(Work request): The records below are made of lines; count those holding the word "sunsnow" and give the number only.

─── Provided material

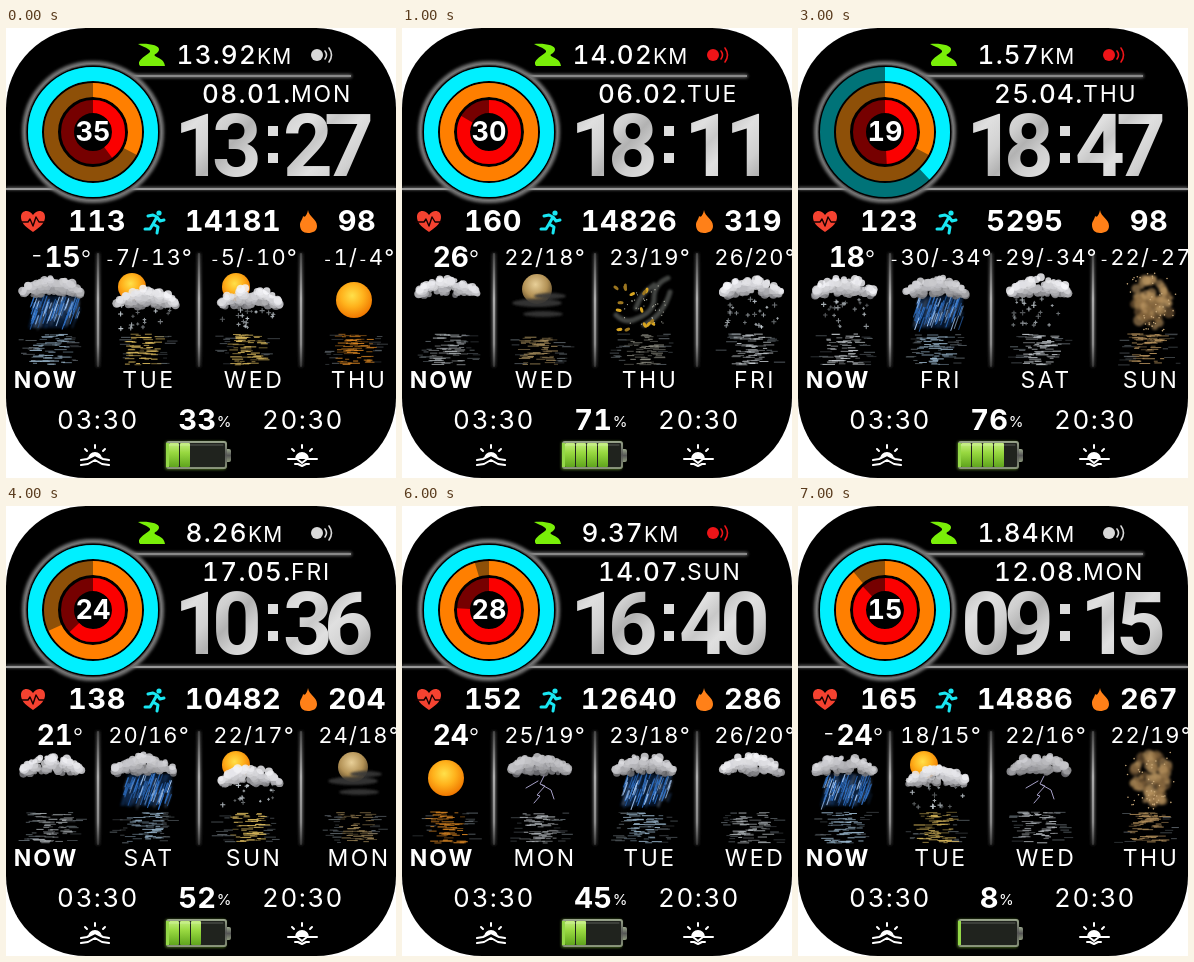
These frames come from a looping animation (390x450 px, 8 s). An HTML page:

```html
<!DOCTYPE html>
<html lang="en">
<head>
<meta charset="utf-8">
<title>Watch face</title>
<style>
html, body { margin: 0; width: 100%; height: 100%; overflow: hidden; background: #fff; }
svg { display: block; width: 390px; height: 450px; }
text { font-family: Inter, sans-serif; font-variant-numeric: tabular-nums; fill: #fff; white-space: pre; }
.clock { font-family: Roboto, sans-serif; font-weight: 700; font-size: 87px; fill: url(#metal); }
.line { fill: none; stroke-linecap: round; stroke-linejoin: round; }
</style>
</head>
<body>
<svg id="face" viewBox="0 0 390 450" xmlns="http://www.w3.org/2000/svg">
<defs>
  <clipPath id="body"><rect width="390" height="450" rx="80"/></clipPath>
  <filter id="glow" x="-30" y="-30" width="450" height="510" filterUnits="userSpaceOnUse"><feGaussianBlur stdDeviation="1.6"/></filter>
  <filter id="soft" x="-30%" y="-30%" width="160%" height="160%"><feGaussianBlur stdDeviation="1"/></filter>
  <linearGradient id="metal" gradientUnits="userSpaceOnUse" x1="170" y1="90" x2="212" y2="130" spreadMethod="reflect">
    <stop offset="0" stop-color="#c8c8c8"/><stop offset=".3" stop-color="#e0e0e0"/>
    <stop offset=".7" stop-color="#d0d0d0"/><stop offset="1" stop-color="#b2b2b2"/>
  </linearGradient>
  <linearGradient id="post" x1="0" y1="0" x2="0" y2="1">
    <stop offset="0" stop-color="#444"/><stop offset=".4" stop-color="#aaa"/>
    <stop offset=".8" stop-color="#888"/><stop offset="1" stop-color="#333"/>
  </linearGradient>
  <radialGradient id="sun" cx=".45" cy=".38" r=".62">
    <stop offset="0" stop-color="#ffe04a"/><stop offset=".5" stop-color="#ffb21c"/><stop offset="1" stop-color="#f07800"/>
  </radialGradient>
  <radialGradient id="moon" cx=".45" cy=".35" r=".65">
    <stop offset="0" stop-color="#e8cf98"/><stop offset=".6" stop-color="#b39256"/><stop offset="1" stop-color="#5e4a2a"/>
  </radialGradient>
  <linearGradient id="cell" x1="0" y1="0" x2="0" y2="1">
    <stop offset="0" stop-color="#c4ee80"/><stop offset=".4" stop-color="#98d840"/><stop offset="1" stop-color="#5fa51c"/>
  </linearGradient>
  <linearGradient id="shell" x1="0" y1="0" x2="0" y2="1">
    <stop offset="0" stop-color="#9aa68c"/><stop offset=".5" stop-color="#555"/><stop offset="1" stop-color="#8c987c"/>
  </linearGradient>
</defs>
</svg>
<script>
const STEP = 1000;
const DAYS = ['SUN', 'MON', 'TUE', 'WED', 'THU', 'FRI', 'SAT'];

// weekday, date, time, km, linked, dial, steps share, pulse, steps, kcal, battery, now, forecast, sky
const STATES = [
  [1, '08.01.', '13:27', '13.92', 1, '35', 1, 113, 14181, 98, 33, -15, ['-7/-13°', '-5/-10°', '-1/-4°'], 'rain sunsnow sunsnow sun'],
  [2, '06.02.', '18:11', '14.02', 0, '30', 1, 160, 14826, 319, 71, 26, ['22/18°', '23/19°', '26/20°'], 'cloud moon leaves snow'],
  [3, '13.03.', '00:09', '8.53', 1, '26', .42, 146, 5328, 188, 4, null, null, 'leaves snow rain rain'],
  [4, '25.04.', '18:47', '1.57', 0, '19', .38, 123, 5295, 98, 76, 18, ['-30/-34°', '-29/-34°', '-22/-27°'], 'snow rain snow dust'],
  [5, '17.05.', '10:36', '8.26', 1, '24', 1, 138, 10482, 204, 52, 21, ['20/16°', '22/17°', '24/18°'], 'cloud rain sunsnow moon'],
  [6, '08.06.', '19:02', '14.05', 0, '06', 1, 131, 5506, 251, 71, null, null, 'rain moon sunsnow rain'],
  [0, '14.07.', '16:40', '9.37', 0, '28', 1, 152, 12640, 286, 45, 24, ['25/19°', '23/18°', '26/20°'], 'sun storm rain cloud'],
  [1, '12.08.', '09:15', '1.84', 1, '15', 1, 165, 14886, 267, 8, -24, ['18/15°', '22/16°', '22/19°'], 'rain sunsnow storm dust'],
];

const text = (x, y, s, size, weight, gap = 0, anchor = 'middle') =>
  `<text x="${x}" y="${y}" font-size="${size}" font-weight="${weight}" letter-spacing="${gap}" text-anchor="${anchor}">${s}</text>`;
const span = (s, size, weight, extra = '') =>
  `<tspan font-size="${size}" font-weight="${weight}" ${extra}>${s}</tspan>`;
const line = (d, color, width = 1, extra = '') =>
  `<path class="line" d="${d}" stroke="${color}" stroke-width="${width}" ${extra}/>`;
const shape = (d, fill) => `<path d="${d}" fill="${fill}"/>`;
const dot = (x, y, r, fill, extra = '') =>
  `<circle cx="${x}" cy="${y}" r="${r}" fill="${fill}" ${extra}/>`;
const repeat = (n, fn) => Array.from({ length: n }, (_, i) => fn(i)).join('');

function random(seed) {
  return () => {
    seed = (seed * 1664525 + 1013904223) >>> 0;
    return seed / 4294967296;
  };
}

function ring(r, width, color, track, share) {
  const base = `cx="87" cy="104" r="${r}" fill="none" stroke-width="${width}"`;
  return `<circle ${base} stroke="${track}"/>` + (share >= 1
    ? `<circle ${base} stroke="${color}"/>`
    : `<circle ${base} stroke="${color}" pathLength="1" stroke-dasharray="${share} 2" transform="rotate(-90 87 104)"/>`);
}

// Weather pictures are drawn around x = 0.
function water(rnd, color) {
  return repeat(75, () => {
    const v = rnd(), y = 306 + v * 31;
    const x = (rnd() + rnd() - 1) * 32, w = 3 + rnd() * 9;
    const tint = Math.abs(x) < 17 ? color : '#5c646a';
    return line(`M${x - w / 2} ${y}h${w}`, tint, 1, `opacity="${.4 + rnd() * .55}"`);
  });
}

// A mound of small puffs, bright on top and dark along its flat base.
function cloud(rnd, light = 1) {
  const puff = i => {
    const x = (rnd() * 2 - 1) * 30, v = (i / 110 + rnd() * .3) / 1.3;
    const y = 268 - v * 20 * (1 - (x / 33) ** 2) ** .7;
    const c = Math.round((85 + 165 * Math.sqrt(v)) * light);
    return dot(x, y, 2 + rnd() * 2.5, `rgb(${c},${c},${c + 4})`, 'opacity=".85"');
  };
  return `<g>${repeat(110, puff)}</g>`;
}

const drops = rnd => shape('M-16 268H28L14 300H-24Z', '#0a2a55') + repeat(75, () => {
  const x = -18 + rnd() * 46, y = 267 + rnd() * 23, h = 5 + rnd() * 9;
  return line(`M${x} ${y}l${-h * .35} ${h}`, rnd() < .25 ? '#a3c6f2' : '#2f70c4', 1.1, `opacity="${.5 + rnd() * .5}"`);
});

const flakes = rnd => repeat(22, () => {
  const x = -27 + rnd() * 54, y = 271 + rnd() * 30, r = .8 + rnd() * 1.5;
  return line(`M${x - r} ${y}h${2 * r}M${x} ${y - r}v${2 * r}`, '#c4ccd2', 1.1, `opacity="${.4 + rnd() * .6}"`);
});

const SKY = {
  rain: rnd => water(rnd, '#9dbbd2') + `<g filter="url(#soft)" opacity=".5">${drops(rnd)}</g>` +
    drops(rnd).replace(/^.*?\/>/, '') + cloud(rnd, .9),
  snow: rnd => water(rnd, '#c8ced3') + flakes(rnd) + cloud(rnd),
  cloud: rnd => water(rnd, '#aeb4b8') + cloud(rnd),
  sunsnow: rnd => water(rnd, '#e2c060') + dot(-12, 259, 14, 'url(#sun)') + flakes(rnd) +
    `<g transform="translate(2 11)">${cloud(rnd)}</g>`,
  sun: rnd => water(rnd, '#e08a24') + dot(-2, 272, 18, 'url(#sun)'),
  moon: rnd => water(rnd, '#a38a5a') + dot(-3, 261, 15, 'url(#moon)') +
    '<g fill="#383838" opacity=".9" filter="url(#soft)"><ellipse cx="-3" cy="275" rx="25" ry="4"/>' +
    '<ellipse cx="10" cy="268" rx="16" ry="3"/><ellipse cx="3" cy="286" rx="20" ry="3"/></g>',
  storm: rnd => water(rnd, '#b3b8bd') + cloud(rnd, .85) +
    line('M4 270l-4 8 5 2-8 9 3 1-6 7M2 279l9 5 3 9M-2 275l-12 7', '#a59fc6', 1),
  leaves: rnd => water(rnd, '#8d8d83') +
    '<g filter="url(#soft)">' +
    line('M24 250Q10 256 10 270T-6 290Q-18 297-28 287M10 257Q-4 266-8 280M26 264Q20 286 0 297', '#777c78', 5, 'opacity=".55"') + '</g>' +
    repeat(34, () => dot((rnd() - .5) * 44, 256 + rnd() * 44, .6, '#b9b9ac')) +
    repeat(15, () => {
      const x = -31 + rnd() * 52, y = 257 + rnd() * 45;
      return `<ellipse cx="${x}" cy="${y}" rx="3" ry="1.6" fill="${rnd() < .5 ? '#d8a521' : '#9c7620'}" transform="rotate(${rnd() * 180} ${x} ${y})"/>`;
    }),
  dust: rnd => water(rnd, '#b9945e') + '<g filter="url(#soft)">' +
    repeat(75, () => {
      const a = rnd() * 6.283, d = Math.sqrt(rnd());
      return dot(4 + Math.cos(a) * d * 20, 274 + Math.sin(a) * d * 26, 2 + rnd() * 4, rnd() < .4 ? '#84643c' : '#b8935f', 'opacity=".6"');
    }) + '</g>' +
    repeat(45, () => dot(4 + (rnd() + rnd() - 1) * 30, 245 + rnd() * 58, .8, '#c6a677')),
};

function battery(level) {
  const cells = Math.round(level / 20);
  return '<rect x="159" y="413" width="61" height="29" rx="3" fill="#80bd3a" opacity=".5" filter="url(#soft)"/>' +
    '<rect x="219" y="421" width="6" height="13" rx="2" fill="url(#shell)"/>' +
    '<rect x="160" y="413" width="61" height="28" rx="3" fill="url(#shell)"/>' +
    '<rect x="162" y="415" width="57" height="24" rx="1" fill="#20231e"/>' +
    '<rect x="160" y="415" width="3" height="24" fill="#94d848"/>' +
    repeat(cells, i => `<rect x="${163 + i * 11}" y="415" width="10" height="24" rx="1" fill="url(#cell)"/>`) +
    line('M163 417H217', '#fff', 1, 'opacity=".25"');
}

function link(on) {
  const c = on ? '#d8d8d8' : '#ee1418';
  return dot(311, 27, 6, c) + line('M319 23q3 4 0 8M323 20q5 7 0 14', c, 1.6);
}

function backdrop() {
  const bars = '<rect x="120" y="46" width="226" height="4" rx="2"/><rect y="159" width="390" height="3"/>';
  const posts = [92, 193, 295];
  const post = (x, w) => `<rect x="${x - w / 2}" y="225" width="${w}" height="114" rx="1" fill="url(#post)"/>`;
  return '<rect width="390" height="450" fill="#000"/>' +
    `<g fill="#666" filter="url(#glow)">${bars}${posts.map(x => post(x, 3)).join('')}</g>` +
    '<rect x="122" y="47" width="223" height="2" fill="#888"/><rect y="160" width="390" height="2" fill="#999"/>' +
    posts.map(x => post(x, 2)).join('') +
    '<circle cx="87" cy="104" r="69" fill="#000" stroke="#777" stroke-width="4" filter="url(#glow)"/>' +
    '<circle cx="87" cy="104" r="68.5" fill="none" stroke="#777"/>' + dot(87, 104, 66.5, '#000');
}

function icons() {
  return shape('M132 16C142 15 154 17 153 22C152 26 147 26 149 28C152 30 158 31 159 38H134C130 33 138 29 143 25C147 22 140 20 132 16Z', '#79ef08') +
    shape('M27 204C18 198 15 194 15 189C15 182 23 181 27 187C31 181 39 182 39 189C39 194 36 198 27 204Z', '#f54230') +
    line('M14 194h8l2 -3 3 7 3 -9 3 5h6', '#160000', 1.4) +
    dot(153, 185, 2.6, '#19e6f2') +
    line('M142 188l5 -1 4 2 -4 7 5 3 -1 6M147 196l-3 5 -5 0M151 189l3 4 4 -1', '#19e6f2', 3) +
    shape('M302 182C303 189 311 191 311 198C311 203 307 205 302 205C297 205 294 202 294 197C294 193 297 191 297 188C299 190 301 187 302 182Z', '#ff8018') +
    shape('M82 431a7 7 0 0 1 14 0l-7 -4ZM289 431a7 7 0 0 1 14 0Z', '#fff') +
    line('M89 417v3M79 421l2 2M99 421l-2 2M75 432l6 -1 8 -4 8 4 6 1M75 437l7 -1 7 -4 7 4 7 1', '#fff', 2) +
    line('M296 417v3M286 421l2 2M306 421l-2 2M282 431h9l5 4 5 -4h10M289 436h3l4 2 4 -2h3', '#fff', 2) +
    text(92, 401, '03:30', 26, 400, 1.5) + text(297, 401, '20:30', 26, 400, 1.5) +
    text(40, 360, 'NOW', 23, 650, 2);
}

function scene([day, date, time, km, linked, dial, walked, pulse, steps, kcal, level, now, forecast, sky], n) {
  const columns = [143, 248, 353];
  const minus = now < 0 ? span('-', 24, 300, 'dy="-4"') : '';
  const figures = time.replace(':', '');
  // A "1" sits left in its cell, so it is moved to the middle.
  const places = [188, 231, 302, 343].map((x, i) => figures[i] === '1' ? x + 5 : x);
  const range = s => s.replace(/-/g, span('-', 15, 400));
  return ring(58, 14, '#00f0ff', '#007378', walked) +
    ring(42, 14, '#ff7f00', '#8e5008', kcal / 300) +
    ring(25.5, 13, '#fb0000', '#760000', (pulse - 70) / 108) +
    text(87, 113, dial, 27, 650, 0) +
    text(228.5, 36, km + span('KM', 21, 400), 26, 500, 1.2) + link(linked) +
    text(196, 75, date, 26, 450, 1.4, 'start') +
    text(285, 74, DAYS[day], 23, 400, 1.8, 'start') +
    `<text class="clock" x="${places.join(' ')}" y="148" text-anchor="middle">${figures}</text>` +
    '<g fill="#ddd"><rect x="262" y="98" width="10" height="10"/><rect x="262" y="125" width="10" height="10"/></g>' +
    text(91, 203, pulse, 29, 650, .6) + text(227, 203, steps, 29, 650, .6) + text(351, 203, kcal, 29, 650, .6) +
    (now === null ? '' : text(54, 239, minus + span(Math.abs(now), 28, 650, minus && 'dy="4"') + span('°', 23, 300), 28, 650)) +
    columns.map((x, i) =>
      (forecast ? text(x, 237, range(forecast[i]), 22, 400, 1.1) : text(x - 6, 236, '--', 22, 500, 1)) +
      text(x, 360, DAYS[(day + i + 1) % 7], 23, 400, 2.5)).join('') +
    sky.split(' ').map((kind, i) =>
      `<g transform="translate(${[46, 138, 242, 350][i]} 0)">${SKY[kind](random(n * 31 + i * 977 + 7))}</g>`).join('') +
    text(199, 402, level + span('%', 15, 400, 'dy="-3"'), 29, 650, .5) + battery(level);
}

const face = document.getElementById('face');
face.insertAdjacentHTML('beforeend', `<g clip-path="url(#body)">${backdrop()}${icons()}` +
  STATES.map((s, i) => `<g class="scene" display="none">${scene(s, i)}</g>`).join('') + '</g>');
const scenes = [...face.querySelectorAll('.scene')];

const start = performance.now();
let shown = -1;
function tick() {
  const i = Math.floor((performance.now() - start) / STEP) % scenes.length;
  if (i !== shown) {
    scenes.forEach((g, k) => g.setAttribute('display', k === i ? 'inline' : 'none'));
    shown = i;
  }
  requestAnimationFrame(tick);
}
tick();
</script>
</body>
</html>
```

──────

(Task answer): 5